### EXERCISE GOAL
In the entries below, work out how many lines include "curve", and write only that number.

(Collected data)

--------------------

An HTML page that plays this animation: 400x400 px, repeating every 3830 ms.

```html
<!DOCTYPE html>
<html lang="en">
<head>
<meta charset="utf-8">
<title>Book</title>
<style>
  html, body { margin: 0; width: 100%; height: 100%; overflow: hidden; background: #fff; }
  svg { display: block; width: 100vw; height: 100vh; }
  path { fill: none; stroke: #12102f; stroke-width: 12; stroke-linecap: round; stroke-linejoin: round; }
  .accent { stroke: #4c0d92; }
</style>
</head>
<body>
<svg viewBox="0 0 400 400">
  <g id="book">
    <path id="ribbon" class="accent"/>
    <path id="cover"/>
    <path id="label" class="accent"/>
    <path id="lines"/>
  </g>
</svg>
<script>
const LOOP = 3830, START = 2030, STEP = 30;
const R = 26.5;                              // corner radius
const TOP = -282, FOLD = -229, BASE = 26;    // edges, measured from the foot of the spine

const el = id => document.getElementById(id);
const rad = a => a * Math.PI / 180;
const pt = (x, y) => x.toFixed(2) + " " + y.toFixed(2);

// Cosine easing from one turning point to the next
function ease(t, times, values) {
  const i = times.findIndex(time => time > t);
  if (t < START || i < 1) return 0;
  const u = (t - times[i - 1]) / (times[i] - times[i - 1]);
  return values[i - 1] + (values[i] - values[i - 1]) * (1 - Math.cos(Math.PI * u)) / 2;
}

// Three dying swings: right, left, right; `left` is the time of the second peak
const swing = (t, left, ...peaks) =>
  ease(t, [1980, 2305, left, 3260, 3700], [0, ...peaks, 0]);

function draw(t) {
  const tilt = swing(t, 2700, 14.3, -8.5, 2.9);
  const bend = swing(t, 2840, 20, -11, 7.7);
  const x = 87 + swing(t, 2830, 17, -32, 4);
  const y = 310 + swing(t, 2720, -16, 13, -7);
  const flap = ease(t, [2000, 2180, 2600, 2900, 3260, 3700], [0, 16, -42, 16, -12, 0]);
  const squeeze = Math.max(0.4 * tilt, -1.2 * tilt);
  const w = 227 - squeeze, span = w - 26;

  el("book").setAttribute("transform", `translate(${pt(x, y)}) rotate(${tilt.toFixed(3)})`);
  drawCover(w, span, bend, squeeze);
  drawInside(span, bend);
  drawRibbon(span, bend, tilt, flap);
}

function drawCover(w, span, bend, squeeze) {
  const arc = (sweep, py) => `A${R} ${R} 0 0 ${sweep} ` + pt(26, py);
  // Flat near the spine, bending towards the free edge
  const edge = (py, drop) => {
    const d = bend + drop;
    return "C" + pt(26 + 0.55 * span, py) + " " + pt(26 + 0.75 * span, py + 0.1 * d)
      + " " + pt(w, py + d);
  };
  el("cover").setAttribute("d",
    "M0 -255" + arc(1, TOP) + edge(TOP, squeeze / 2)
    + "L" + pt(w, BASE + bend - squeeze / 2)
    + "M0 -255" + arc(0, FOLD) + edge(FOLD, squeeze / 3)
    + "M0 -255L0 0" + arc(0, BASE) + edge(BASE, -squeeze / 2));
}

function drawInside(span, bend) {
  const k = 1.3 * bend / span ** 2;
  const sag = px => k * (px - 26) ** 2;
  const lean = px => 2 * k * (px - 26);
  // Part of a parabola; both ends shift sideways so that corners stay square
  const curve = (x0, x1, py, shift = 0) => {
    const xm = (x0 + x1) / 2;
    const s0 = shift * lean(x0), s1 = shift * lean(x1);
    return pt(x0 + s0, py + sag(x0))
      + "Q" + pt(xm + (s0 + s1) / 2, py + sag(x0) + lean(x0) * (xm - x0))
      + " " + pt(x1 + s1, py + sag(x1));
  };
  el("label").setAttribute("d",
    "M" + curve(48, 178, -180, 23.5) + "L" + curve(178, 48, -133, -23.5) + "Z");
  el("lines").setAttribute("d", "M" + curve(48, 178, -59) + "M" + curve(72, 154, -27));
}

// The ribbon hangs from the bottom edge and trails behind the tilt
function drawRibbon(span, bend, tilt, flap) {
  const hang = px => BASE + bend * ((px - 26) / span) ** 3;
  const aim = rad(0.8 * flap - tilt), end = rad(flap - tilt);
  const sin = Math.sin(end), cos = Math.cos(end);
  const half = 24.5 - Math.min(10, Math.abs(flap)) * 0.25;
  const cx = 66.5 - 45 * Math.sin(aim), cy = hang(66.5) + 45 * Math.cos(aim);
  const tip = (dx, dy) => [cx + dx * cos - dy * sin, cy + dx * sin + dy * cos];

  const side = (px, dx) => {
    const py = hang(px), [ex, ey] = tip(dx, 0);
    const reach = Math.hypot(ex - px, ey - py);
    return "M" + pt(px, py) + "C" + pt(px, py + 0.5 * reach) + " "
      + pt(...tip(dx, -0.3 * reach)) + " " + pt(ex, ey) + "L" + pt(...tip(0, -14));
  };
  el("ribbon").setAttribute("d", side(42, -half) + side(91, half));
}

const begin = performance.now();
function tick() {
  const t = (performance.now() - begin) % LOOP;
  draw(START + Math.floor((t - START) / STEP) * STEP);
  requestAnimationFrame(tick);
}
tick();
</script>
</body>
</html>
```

--------------------

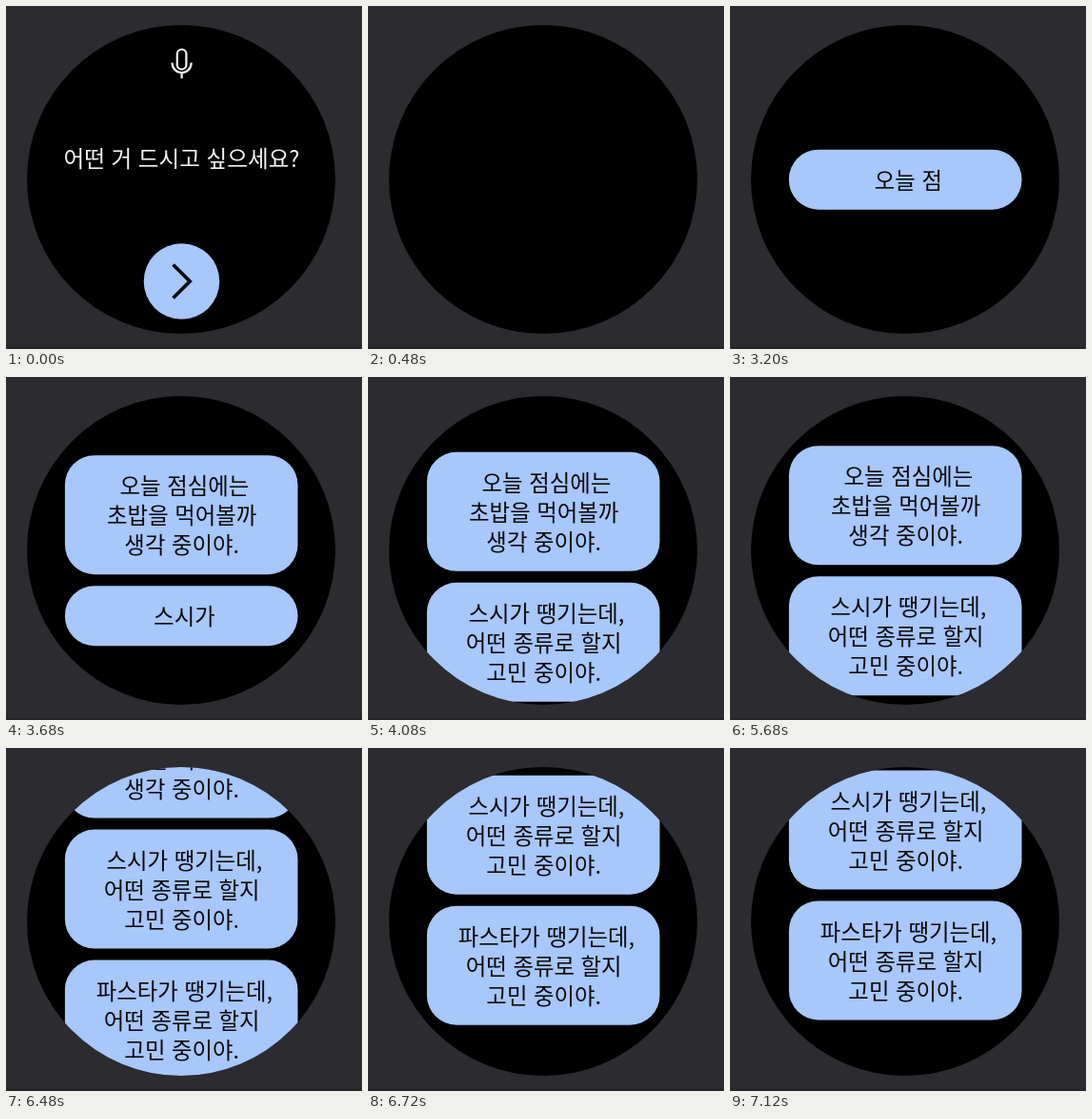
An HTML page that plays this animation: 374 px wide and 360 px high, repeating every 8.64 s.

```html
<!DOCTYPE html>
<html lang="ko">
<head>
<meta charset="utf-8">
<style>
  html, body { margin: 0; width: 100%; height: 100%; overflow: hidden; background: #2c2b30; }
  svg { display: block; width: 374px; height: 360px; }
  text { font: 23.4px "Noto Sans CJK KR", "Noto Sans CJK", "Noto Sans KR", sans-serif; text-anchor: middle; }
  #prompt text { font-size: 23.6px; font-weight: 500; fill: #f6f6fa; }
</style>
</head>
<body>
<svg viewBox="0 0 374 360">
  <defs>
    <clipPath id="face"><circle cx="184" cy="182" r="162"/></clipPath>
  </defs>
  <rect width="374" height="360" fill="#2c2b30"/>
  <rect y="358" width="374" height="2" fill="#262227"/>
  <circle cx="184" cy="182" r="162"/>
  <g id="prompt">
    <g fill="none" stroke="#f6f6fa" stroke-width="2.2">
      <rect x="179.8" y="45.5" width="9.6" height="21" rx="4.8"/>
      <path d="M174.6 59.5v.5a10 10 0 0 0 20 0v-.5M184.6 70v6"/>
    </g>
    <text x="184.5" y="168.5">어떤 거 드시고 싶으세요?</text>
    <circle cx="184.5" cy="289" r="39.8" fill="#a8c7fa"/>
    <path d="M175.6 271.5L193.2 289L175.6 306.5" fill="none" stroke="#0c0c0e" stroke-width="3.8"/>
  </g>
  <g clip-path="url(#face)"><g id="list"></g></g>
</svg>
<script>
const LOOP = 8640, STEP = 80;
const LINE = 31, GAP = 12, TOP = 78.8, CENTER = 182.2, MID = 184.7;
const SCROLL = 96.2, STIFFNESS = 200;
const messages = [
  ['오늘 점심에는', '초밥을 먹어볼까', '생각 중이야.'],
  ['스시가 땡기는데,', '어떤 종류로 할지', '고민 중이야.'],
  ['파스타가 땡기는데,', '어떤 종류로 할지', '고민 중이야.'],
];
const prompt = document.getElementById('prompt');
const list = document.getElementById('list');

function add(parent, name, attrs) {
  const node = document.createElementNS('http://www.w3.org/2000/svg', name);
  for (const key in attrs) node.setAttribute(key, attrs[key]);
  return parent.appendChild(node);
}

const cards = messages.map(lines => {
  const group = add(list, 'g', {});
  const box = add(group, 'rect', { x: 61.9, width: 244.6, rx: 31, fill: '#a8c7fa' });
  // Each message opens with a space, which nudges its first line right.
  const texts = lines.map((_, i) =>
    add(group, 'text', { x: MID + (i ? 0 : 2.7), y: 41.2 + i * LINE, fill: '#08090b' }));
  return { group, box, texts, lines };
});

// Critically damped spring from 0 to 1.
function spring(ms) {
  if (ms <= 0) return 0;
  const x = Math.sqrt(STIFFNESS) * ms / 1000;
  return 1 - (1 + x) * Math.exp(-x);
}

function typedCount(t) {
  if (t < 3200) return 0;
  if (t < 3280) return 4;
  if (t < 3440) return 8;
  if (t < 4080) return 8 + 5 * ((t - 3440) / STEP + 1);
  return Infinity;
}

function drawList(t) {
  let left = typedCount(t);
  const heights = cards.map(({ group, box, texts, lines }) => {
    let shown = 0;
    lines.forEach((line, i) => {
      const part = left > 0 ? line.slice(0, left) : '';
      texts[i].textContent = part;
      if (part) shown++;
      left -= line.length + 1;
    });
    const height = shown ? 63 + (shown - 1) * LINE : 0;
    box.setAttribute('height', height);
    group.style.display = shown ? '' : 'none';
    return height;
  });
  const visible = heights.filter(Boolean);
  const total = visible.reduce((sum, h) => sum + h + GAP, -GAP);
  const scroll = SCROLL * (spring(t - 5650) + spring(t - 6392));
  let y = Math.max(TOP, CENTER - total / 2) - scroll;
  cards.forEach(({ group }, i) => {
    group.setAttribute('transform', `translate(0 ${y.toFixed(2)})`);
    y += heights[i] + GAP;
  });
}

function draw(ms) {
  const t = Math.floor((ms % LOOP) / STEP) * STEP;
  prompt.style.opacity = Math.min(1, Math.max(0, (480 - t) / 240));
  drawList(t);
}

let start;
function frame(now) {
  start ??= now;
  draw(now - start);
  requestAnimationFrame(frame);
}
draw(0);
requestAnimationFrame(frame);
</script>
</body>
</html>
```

--------------------

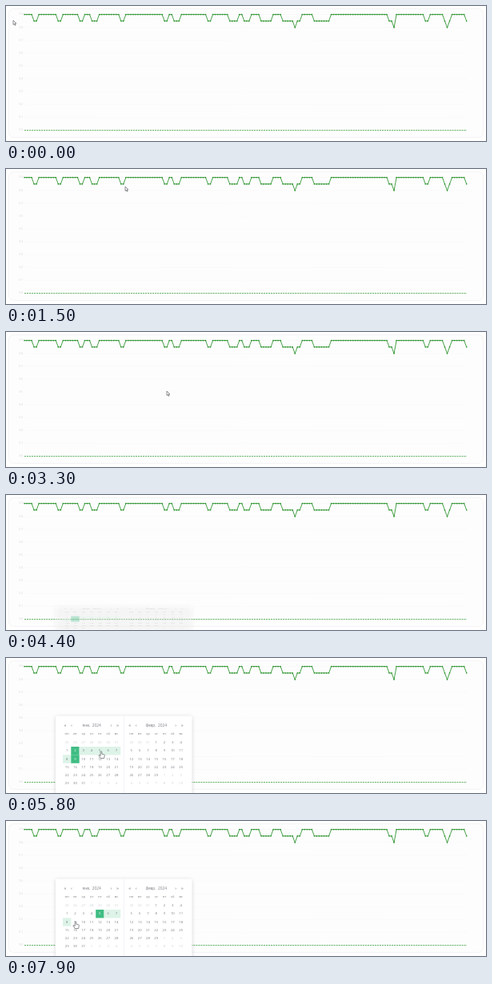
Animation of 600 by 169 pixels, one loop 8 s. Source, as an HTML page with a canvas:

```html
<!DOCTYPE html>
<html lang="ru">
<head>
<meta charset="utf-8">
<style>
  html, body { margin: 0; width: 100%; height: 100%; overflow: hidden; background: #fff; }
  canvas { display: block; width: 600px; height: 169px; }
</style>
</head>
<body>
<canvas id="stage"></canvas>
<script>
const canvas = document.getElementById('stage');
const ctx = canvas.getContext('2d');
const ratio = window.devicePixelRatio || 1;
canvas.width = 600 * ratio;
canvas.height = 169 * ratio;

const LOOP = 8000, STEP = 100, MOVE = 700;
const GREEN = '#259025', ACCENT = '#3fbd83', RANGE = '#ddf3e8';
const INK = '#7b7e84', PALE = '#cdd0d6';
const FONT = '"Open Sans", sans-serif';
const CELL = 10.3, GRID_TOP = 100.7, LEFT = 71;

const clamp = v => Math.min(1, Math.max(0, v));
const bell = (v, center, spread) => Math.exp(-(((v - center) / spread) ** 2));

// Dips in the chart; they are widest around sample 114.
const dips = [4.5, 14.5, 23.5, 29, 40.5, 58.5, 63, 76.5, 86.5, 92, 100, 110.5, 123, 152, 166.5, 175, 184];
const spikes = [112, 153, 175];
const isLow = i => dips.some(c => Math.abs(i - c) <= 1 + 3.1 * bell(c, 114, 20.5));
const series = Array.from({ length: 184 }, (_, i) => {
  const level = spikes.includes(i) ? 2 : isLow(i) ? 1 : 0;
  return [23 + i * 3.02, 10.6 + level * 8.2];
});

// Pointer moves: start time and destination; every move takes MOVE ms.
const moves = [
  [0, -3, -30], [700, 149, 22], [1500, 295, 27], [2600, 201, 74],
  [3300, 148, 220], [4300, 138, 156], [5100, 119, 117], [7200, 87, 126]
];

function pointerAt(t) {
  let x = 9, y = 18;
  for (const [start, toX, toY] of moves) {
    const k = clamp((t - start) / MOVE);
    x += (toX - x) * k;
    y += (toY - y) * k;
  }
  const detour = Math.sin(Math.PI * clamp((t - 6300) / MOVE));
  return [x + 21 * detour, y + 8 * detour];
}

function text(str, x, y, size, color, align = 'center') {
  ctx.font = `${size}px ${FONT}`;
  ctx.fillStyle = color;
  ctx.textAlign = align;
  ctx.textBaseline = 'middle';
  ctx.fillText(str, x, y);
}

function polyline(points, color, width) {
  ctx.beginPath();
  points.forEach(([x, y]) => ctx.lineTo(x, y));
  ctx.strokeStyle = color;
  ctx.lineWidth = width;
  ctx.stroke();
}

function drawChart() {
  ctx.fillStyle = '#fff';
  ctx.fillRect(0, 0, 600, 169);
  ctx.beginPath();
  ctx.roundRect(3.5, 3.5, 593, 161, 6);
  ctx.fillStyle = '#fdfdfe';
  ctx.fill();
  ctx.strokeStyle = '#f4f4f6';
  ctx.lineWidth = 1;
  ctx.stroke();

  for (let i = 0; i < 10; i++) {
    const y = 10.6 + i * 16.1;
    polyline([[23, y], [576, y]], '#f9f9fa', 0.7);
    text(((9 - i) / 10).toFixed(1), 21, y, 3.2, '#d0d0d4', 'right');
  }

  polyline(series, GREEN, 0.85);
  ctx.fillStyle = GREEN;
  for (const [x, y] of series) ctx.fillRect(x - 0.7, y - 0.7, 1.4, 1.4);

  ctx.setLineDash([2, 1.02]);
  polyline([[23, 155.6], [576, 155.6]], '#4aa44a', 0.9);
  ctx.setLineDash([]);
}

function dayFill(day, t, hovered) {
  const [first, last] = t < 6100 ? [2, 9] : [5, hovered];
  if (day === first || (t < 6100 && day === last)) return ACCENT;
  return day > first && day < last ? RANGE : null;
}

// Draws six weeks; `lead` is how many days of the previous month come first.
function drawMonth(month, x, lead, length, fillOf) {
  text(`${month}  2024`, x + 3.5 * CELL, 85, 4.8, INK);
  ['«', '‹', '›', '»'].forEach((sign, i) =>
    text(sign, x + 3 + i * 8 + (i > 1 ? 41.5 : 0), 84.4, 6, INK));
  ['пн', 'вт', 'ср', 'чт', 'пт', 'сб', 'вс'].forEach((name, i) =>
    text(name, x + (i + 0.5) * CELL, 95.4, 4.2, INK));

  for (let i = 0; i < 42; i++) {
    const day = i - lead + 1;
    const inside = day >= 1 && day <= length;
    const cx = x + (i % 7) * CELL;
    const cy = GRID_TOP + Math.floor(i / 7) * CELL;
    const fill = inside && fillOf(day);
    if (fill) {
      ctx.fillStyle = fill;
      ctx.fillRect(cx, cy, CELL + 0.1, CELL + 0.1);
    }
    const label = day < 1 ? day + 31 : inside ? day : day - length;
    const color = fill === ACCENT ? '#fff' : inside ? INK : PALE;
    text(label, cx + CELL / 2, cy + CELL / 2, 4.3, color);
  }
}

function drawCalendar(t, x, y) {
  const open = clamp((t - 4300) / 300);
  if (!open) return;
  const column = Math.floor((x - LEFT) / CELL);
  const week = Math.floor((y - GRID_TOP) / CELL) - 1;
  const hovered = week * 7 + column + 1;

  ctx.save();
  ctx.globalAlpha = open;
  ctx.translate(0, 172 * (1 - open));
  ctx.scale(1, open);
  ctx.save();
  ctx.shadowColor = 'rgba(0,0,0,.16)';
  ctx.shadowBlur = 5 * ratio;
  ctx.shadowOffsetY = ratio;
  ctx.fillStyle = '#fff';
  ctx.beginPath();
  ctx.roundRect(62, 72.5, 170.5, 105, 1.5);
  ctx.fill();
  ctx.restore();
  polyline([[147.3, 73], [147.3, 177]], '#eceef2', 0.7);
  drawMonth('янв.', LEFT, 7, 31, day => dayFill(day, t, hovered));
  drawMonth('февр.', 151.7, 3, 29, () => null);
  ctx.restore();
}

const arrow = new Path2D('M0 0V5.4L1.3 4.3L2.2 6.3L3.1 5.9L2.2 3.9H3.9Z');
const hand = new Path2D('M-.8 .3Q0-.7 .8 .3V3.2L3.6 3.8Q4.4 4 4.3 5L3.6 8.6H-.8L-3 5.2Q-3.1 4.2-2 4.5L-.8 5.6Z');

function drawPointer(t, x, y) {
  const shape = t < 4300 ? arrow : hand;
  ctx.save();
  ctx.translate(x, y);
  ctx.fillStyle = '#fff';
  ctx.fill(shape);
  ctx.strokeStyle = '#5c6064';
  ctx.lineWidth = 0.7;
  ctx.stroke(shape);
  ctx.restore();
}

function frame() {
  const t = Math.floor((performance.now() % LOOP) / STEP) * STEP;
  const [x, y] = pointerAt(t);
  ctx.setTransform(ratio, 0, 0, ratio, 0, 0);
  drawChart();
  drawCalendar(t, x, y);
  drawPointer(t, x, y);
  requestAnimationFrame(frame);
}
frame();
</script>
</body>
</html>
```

--------------------

### RESULT BELOW
3